ABOUT THIS EXERCISE>
Scan the entries below for the word "sweater" and copy every line in which it occurs.

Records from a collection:
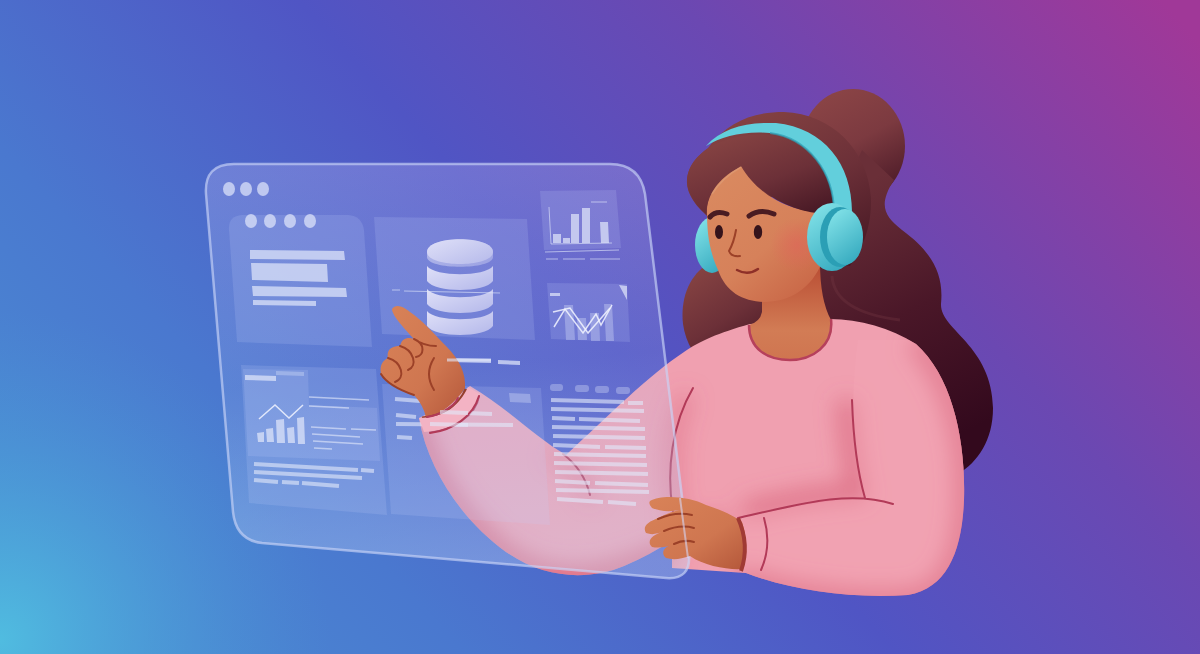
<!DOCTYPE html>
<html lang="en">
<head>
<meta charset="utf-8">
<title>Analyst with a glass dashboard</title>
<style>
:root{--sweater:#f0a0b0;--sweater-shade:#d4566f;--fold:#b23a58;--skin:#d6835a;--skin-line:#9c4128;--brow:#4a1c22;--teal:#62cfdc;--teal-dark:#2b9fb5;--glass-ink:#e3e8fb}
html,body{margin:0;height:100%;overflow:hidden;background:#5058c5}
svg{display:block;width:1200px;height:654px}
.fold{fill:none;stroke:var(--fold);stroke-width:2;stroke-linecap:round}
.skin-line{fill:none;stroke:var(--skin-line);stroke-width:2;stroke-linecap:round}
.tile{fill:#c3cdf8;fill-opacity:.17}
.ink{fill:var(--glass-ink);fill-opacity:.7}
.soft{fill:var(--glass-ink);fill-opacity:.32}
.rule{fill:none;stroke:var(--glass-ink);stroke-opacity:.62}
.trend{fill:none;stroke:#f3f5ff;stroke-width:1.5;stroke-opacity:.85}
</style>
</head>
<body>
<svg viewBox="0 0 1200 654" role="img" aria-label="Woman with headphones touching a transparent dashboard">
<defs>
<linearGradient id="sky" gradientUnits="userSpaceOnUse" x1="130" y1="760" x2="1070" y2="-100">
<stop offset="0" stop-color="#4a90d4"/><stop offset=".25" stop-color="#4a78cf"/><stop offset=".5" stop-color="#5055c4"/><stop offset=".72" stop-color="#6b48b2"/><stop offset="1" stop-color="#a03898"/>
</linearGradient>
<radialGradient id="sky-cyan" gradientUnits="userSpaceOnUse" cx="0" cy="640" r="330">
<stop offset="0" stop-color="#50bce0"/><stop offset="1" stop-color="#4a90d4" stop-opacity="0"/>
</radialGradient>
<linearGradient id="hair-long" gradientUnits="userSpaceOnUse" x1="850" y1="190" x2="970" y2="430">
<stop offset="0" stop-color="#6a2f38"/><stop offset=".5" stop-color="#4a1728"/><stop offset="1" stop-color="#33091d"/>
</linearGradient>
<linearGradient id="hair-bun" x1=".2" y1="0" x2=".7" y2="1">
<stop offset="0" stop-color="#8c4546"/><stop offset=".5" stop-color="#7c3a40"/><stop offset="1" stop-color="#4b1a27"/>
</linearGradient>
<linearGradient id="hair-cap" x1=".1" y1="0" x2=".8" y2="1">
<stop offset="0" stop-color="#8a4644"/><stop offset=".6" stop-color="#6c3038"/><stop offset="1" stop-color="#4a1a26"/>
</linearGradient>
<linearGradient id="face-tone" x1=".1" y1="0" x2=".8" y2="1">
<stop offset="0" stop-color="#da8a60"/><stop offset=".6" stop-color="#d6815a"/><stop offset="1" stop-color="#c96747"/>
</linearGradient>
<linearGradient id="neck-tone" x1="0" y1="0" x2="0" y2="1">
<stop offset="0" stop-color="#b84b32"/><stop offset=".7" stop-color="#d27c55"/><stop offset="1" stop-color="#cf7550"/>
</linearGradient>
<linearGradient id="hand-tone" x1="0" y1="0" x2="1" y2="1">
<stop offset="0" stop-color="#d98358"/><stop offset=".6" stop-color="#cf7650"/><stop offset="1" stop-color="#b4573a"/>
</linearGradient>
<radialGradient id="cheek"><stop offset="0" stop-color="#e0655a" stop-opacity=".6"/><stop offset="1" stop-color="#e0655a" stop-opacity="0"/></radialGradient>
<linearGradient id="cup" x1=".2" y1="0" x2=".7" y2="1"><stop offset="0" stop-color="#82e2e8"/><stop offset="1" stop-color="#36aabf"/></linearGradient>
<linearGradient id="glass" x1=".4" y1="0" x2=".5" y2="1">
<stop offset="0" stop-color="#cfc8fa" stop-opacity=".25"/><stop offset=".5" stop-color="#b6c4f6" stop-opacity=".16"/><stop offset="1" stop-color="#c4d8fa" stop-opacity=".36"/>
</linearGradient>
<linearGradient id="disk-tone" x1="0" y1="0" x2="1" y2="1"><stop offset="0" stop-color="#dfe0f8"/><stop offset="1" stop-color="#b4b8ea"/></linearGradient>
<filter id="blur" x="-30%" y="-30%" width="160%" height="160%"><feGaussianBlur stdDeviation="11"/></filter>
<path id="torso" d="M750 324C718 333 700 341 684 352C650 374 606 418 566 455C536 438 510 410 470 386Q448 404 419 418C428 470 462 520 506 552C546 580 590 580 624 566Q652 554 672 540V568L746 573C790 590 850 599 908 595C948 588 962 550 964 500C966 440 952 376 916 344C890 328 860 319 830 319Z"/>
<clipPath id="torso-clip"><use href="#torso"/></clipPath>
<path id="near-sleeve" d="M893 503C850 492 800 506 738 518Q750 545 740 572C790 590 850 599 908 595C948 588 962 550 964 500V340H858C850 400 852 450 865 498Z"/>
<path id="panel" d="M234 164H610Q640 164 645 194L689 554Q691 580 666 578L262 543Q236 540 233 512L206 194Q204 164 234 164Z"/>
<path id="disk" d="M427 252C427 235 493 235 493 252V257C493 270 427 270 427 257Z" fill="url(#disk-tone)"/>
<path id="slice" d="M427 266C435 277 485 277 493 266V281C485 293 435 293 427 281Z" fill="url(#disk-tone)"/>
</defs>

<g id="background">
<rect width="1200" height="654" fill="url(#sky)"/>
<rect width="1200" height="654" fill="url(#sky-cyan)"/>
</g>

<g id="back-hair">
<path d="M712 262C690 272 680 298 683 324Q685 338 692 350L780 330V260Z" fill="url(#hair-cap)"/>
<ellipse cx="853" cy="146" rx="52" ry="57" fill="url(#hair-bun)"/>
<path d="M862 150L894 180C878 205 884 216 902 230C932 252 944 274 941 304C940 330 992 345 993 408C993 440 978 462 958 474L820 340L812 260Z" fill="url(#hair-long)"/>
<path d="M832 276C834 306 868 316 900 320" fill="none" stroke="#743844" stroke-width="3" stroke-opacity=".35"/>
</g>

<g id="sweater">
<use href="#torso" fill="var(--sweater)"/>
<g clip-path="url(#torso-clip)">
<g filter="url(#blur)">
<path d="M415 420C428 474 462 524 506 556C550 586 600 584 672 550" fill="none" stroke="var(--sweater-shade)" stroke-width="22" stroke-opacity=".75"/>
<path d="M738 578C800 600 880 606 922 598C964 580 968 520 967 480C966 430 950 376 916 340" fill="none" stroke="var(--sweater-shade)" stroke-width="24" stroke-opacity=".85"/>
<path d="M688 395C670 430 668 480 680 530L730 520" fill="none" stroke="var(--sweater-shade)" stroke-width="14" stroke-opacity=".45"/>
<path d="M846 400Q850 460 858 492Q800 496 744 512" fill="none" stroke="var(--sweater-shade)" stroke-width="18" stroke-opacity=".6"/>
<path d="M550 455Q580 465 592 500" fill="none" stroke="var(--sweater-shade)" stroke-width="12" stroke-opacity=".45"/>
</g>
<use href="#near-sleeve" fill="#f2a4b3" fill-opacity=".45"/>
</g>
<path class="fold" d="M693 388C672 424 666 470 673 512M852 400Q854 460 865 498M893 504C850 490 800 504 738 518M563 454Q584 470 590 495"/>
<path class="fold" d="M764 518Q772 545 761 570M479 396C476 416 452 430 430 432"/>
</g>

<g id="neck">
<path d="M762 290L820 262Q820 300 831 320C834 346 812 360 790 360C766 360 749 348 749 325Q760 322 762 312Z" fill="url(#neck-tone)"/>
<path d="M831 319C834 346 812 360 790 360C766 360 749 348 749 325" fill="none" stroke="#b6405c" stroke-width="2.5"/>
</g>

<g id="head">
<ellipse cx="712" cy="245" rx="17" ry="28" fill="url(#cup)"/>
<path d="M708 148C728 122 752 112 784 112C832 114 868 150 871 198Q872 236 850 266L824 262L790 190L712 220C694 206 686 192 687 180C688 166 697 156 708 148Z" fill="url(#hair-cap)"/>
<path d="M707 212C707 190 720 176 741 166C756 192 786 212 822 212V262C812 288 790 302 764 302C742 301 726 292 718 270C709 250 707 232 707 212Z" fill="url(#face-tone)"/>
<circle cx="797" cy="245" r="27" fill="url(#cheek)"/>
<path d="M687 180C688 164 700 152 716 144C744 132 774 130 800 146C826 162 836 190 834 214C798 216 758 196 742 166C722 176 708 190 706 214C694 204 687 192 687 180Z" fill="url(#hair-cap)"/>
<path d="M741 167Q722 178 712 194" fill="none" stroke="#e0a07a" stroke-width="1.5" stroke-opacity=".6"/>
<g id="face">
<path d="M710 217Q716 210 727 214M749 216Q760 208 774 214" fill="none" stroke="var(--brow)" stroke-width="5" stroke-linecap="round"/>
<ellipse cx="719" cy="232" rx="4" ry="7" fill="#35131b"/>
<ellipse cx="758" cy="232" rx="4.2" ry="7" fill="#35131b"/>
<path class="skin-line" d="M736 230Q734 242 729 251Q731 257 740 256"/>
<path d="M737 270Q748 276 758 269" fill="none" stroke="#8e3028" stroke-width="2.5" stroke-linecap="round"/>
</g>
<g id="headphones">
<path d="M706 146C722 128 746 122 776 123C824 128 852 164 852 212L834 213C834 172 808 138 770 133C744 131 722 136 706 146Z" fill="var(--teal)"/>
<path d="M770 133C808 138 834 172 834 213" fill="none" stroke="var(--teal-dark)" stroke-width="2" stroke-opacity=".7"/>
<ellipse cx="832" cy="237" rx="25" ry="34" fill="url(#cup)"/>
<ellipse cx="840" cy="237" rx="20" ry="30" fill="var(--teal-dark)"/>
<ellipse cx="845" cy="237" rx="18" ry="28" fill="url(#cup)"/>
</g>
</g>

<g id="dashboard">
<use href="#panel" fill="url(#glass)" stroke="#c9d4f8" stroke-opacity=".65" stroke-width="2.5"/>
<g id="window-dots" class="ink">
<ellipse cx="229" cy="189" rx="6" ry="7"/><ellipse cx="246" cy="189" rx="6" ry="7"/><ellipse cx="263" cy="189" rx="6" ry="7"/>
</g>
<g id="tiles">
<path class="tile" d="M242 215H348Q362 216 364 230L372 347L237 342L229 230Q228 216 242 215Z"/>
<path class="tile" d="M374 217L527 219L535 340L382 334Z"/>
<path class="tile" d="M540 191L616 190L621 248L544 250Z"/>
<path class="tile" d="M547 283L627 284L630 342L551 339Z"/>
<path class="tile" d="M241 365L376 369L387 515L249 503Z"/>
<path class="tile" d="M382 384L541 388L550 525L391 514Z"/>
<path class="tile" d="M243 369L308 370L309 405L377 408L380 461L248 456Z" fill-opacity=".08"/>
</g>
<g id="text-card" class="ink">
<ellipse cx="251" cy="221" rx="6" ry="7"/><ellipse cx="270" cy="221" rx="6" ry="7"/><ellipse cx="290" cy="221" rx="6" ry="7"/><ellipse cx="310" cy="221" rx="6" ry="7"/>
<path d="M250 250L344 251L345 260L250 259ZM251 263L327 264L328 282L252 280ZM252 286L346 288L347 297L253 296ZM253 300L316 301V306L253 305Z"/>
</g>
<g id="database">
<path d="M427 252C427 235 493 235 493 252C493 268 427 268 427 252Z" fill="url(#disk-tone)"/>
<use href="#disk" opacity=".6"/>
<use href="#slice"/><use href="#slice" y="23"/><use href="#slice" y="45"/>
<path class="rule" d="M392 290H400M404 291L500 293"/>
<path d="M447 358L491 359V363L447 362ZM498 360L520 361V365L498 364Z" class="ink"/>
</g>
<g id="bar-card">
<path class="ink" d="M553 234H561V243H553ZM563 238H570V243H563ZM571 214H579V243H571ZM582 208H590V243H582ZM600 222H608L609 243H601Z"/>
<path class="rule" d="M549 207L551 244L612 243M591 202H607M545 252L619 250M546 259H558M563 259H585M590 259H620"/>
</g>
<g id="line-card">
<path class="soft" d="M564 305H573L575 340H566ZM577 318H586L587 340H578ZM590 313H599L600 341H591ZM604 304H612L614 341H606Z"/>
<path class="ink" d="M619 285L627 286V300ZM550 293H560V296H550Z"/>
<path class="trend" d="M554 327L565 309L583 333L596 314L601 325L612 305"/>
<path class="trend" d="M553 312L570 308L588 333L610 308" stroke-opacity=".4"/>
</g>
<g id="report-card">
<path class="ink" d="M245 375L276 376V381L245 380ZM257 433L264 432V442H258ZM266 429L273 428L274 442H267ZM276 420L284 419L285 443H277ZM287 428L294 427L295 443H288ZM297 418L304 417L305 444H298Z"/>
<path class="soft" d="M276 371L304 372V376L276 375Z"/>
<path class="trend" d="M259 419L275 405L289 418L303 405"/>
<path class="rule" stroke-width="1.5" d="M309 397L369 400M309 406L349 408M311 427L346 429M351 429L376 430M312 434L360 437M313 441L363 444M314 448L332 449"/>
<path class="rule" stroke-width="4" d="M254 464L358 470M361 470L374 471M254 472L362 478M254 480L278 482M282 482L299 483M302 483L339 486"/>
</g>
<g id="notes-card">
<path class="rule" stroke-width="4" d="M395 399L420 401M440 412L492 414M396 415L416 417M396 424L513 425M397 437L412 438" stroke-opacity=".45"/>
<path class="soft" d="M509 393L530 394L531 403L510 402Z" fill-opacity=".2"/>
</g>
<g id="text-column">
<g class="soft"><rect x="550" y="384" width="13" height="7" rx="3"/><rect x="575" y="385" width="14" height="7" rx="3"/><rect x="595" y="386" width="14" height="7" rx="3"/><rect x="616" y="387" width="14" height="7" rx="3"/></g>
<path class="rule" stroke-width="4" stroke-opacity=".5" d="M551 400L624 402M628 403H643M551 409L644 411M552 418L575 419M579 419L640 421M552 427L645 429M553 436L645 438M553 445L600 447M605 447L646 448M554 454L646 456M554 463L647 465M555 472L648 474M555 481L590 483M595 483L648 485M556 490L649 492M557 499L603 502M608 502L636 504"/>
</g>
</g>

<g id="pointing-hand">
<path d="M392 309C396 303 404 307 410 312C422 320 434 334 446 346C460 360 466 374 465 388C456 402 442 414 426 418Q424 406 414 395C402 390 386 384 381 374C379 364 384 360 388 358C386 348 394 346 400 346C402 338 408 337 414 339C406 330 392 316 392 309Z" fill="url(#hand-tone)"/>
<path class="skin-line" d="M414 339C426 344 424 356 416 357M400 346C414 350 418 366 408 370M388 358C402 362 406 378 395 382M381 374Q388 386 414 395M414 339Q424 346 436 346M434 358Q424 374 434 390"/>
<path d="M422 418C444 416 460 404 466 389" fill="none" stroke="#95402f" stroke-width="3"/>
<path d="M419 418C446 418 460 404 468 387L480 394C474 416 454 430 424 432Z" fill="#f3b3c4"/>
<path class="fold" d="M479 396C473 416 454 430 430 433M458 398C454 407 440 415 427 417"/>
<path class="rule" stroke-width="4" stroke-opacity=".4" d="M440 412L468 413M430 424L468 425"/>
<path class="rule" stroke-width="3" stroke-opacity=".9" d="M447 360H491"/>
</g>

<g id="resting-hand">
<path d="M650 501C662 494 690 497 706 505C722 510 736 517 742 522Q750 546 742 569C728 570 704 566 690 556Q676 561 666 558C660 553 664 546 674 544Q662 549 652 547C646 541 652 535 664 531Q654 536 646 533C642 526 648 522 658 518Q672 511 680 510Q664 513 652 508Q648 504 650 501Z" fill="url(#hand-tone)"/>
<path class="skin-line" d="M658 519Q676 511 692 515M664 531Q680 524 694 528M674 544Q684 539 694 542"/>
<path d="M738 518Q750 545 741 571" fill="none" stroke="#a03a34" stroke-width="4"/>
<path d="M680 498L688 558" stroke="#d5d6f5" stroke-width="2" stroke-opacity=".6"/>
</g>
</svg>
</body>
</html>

RESULT OF THE TASK>
:root{--sweater:#f0a0b0;--sweater-shade:#d4566f;--fold:#b23a58;--skin:#d6835a;--skin-line:#9c4128;--brow:#4a1c22;--teal:#62cfdc;--teal-dark:#2b9fb5;--glass-ink:#e3e8fb}
<g id="sweater">
<use href="#torso" fill="var(--sweater)"/>
<path d="M415 420C428 474 462 524 506 556C550 586 600 584 672 550" fill="none" stroke="var(--sweater-shade)" stroke-width="22" stroke-opacity=".75"/>
<path d="M738 578C800 600 880 606 922 598C964 580 968 520 967 480C966 430 950 376 916 340" fill="none" stroke="var(--sweater-shade)" stroke-width="24" stroke-opacity=".85"/>
<path d="M688 395C670 430 668 480 680 530L730 520" fill="none" stroke="var(--sweater-shade)" stroke-width="14" stroke-opacity=".45"/>
<path d="M846 400Q850 460 858 492Q800 496 744 512" fill="none" stroke="var(--sweater-shade)" stroke-width="18" stroke-opacity=".6"/>
<path d="M550 455Q580 465 592 500" fill="none" stroke="var(--sweater-shade)" stroke-width="12" stroke-opacity=".45"/>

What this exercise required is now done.